When you’re hot, you’re hot, especially if you are a tomato or a bell pepper and stuck in the ground. Plants, like people, go into survival mode at high temperatures. In order to stay alive, they shut down their productivity. The pollen in blossoms dries out and may become unviable. Flowers stop setting new buds. But there are a few things you can do to help your plants through. Learn how you can protect plants from heat stress below.
How does extreme heat impact gardens?
There are only a few things you can do to protect plants when the thermometer reads a scary 100°F or higher. This becomes especially difficult when evening temperatures stay above 75°F. Optimal growing conditions for tomatoes are daytime temperatures of 70°F to 85°F. Growth slows down at 86°F; it will stop at temperatures above 100°F. Cherry tomatoes and hot peppers are a little less susceptible to these conditions. Heirloom tomato varieties may suffer more. Beans, corn, cucumbers, eggplant, melons, peppers, and summer and winter squash are also susceptible to stress from high temperatures.
Flowering perennials may slow down to a few blossoms during extreme heat while flowering annuals seem to be the least affected by the heat.
Tips to Help Plants Experiencing Heat Stress
While you cannot fix the weather, there are a couple of coping strategies you can employ to get plants through. Fruit set and flowering should increase when temperatures moderate.
- First, mulch the plants so the roots stay cool. Hot soil is just as bad as hot wind.
- Second, water all these plants deeply—generally once a week. This means the water should be soaking down to at least 6 inches in your soil. Take a trowel, shovel, or hori-hori knife and check that soil profile. A gardener’s mantra is to “water less often but deeper.” Learn how to water well here.
- For flowering perennials and annuals, it’s good to deadhead spent blossoms so that when the heat wave passes, the plants will start setting flowers again. And they will look better for your efforts.
A note about wildfire smoke
In the Mountain West, smoke from forest and range fires is another contributor to plant and gardener malaise. The smoke causes a significant increase in ozone, and there is nothing you can do about that. It’s best that you stay out of air like that. Get a glass of iced tea and wait it out. Autumn is just around the corner.

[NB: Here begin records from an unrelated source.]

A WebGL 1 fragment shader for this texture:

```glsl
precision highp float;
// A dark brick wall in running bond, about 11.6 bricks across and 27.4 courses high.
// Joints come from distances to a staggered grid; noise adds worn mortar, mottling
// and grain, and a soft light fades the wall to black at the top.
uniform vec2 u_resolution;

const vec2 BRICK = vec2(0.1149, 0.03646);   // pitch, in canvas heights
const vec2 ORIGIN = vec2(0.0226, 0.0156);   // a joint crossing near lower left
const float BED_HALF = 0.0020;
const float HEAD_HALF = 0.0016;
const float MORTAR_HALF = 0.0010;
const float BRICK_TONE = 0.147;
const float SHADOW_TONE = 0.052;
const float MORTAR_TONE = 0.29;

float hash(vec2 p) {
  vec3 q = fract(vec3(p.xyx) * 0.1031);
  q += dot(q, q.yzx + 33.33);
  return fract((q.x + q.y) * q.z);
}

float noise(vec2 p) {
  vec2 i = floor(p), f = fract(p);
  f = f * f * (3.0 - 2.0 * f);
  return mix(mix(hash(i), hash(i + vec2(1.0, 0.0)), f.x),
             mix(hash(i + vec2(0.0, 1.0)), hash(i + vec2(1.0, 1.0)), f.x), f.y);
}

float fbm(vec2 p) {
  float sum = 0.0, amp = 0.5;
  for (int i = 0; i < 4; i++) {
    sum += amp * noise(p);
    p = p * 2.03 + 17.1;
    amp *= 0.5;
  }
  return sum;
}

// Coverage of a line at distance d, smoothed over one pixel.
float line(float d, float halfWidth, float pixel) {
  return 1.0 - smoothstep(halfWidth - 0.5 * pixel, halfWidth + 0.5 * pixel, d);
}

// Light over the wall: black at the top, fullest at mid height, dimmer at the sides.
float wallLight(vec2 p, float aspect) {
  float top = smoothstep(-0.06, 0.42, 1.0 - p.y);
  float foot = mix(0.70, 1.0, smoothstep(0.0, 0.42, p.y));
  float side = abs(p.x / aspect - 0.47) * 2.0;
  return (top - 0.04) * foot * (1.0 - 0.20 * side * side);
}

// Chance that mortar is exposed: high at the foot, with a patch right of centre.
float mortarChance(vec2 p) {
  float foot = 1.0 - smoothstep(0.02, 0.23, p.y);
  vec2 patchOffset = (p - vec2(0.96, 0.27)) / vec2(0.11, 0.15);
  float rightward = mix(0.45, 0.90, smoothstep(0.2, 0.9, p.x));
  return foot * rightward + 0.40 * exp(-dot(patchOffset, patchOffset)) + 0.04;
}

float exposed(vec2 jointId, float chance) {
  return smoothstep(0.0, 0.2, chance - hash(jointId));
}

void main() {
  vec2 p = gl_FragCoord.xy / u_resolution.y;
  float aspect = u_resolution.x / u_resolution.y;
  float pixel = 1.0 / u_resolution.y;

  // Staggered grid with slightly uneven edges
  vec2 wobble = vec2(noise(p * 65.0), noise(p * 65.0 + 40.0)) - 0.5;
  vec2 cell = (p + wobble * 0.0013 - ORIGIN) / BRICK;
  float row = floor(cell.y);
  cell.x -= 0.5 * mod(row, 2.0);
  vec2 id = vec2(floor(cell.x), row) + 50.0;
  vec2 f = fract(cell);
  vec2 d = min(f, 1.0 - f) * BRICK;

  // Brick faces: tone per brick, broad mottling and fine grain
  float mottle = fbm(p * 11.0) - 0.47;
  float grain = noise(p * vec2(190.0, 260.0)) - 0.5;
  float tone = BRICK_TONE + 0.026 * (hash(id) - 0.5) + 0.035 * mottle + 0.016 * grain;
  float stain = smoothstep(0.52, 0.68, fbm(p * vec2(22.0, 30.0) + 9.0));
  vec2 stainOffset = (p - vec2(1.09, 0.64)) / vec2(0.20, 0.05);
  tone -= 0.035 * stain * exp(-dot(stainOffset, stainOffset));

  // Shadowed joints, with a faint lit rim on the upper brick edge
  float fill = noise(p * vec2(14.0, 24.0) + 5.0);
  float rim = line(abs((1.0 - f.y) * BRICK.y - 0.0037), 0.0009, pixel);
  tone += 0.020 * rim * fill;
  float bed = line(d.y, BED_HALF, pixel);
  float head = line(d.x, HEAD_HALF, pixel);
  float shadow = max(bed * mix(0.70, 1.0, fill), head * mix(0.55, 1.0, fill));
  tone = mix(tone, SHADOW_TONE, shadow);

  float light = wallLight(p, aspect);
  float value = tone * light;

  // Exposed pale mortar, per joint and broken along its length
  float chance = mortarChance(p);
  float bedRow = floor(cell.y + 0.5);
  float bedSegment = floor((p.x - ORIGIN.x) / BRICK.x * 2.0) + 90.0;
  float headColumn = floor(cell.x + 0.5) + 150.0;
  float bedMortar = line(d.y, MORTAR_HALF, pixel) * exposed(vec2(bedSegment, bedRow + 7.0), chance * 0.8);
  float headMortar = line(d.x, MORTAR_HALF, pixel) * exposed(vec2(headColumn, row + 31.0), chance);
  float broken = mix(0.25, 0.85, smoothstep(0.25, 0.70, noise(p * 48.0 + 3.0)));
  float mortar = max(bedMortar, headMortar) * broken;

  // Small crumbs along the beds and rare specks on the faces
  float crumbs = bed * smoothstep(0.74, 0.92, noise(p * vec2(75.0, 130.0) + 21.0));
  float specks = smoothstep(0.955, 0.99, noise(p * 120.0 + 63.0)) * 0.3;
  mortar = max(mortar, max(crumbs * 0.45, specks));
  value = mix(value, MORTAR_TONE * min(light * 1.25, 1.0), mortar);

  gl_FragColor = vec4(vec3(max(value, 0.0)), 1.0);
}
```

—Mary Ann Newcomer is the author of two books: Rocky Mountain Gardener’s Handbook and Vegetable Gardening in the Mountain States.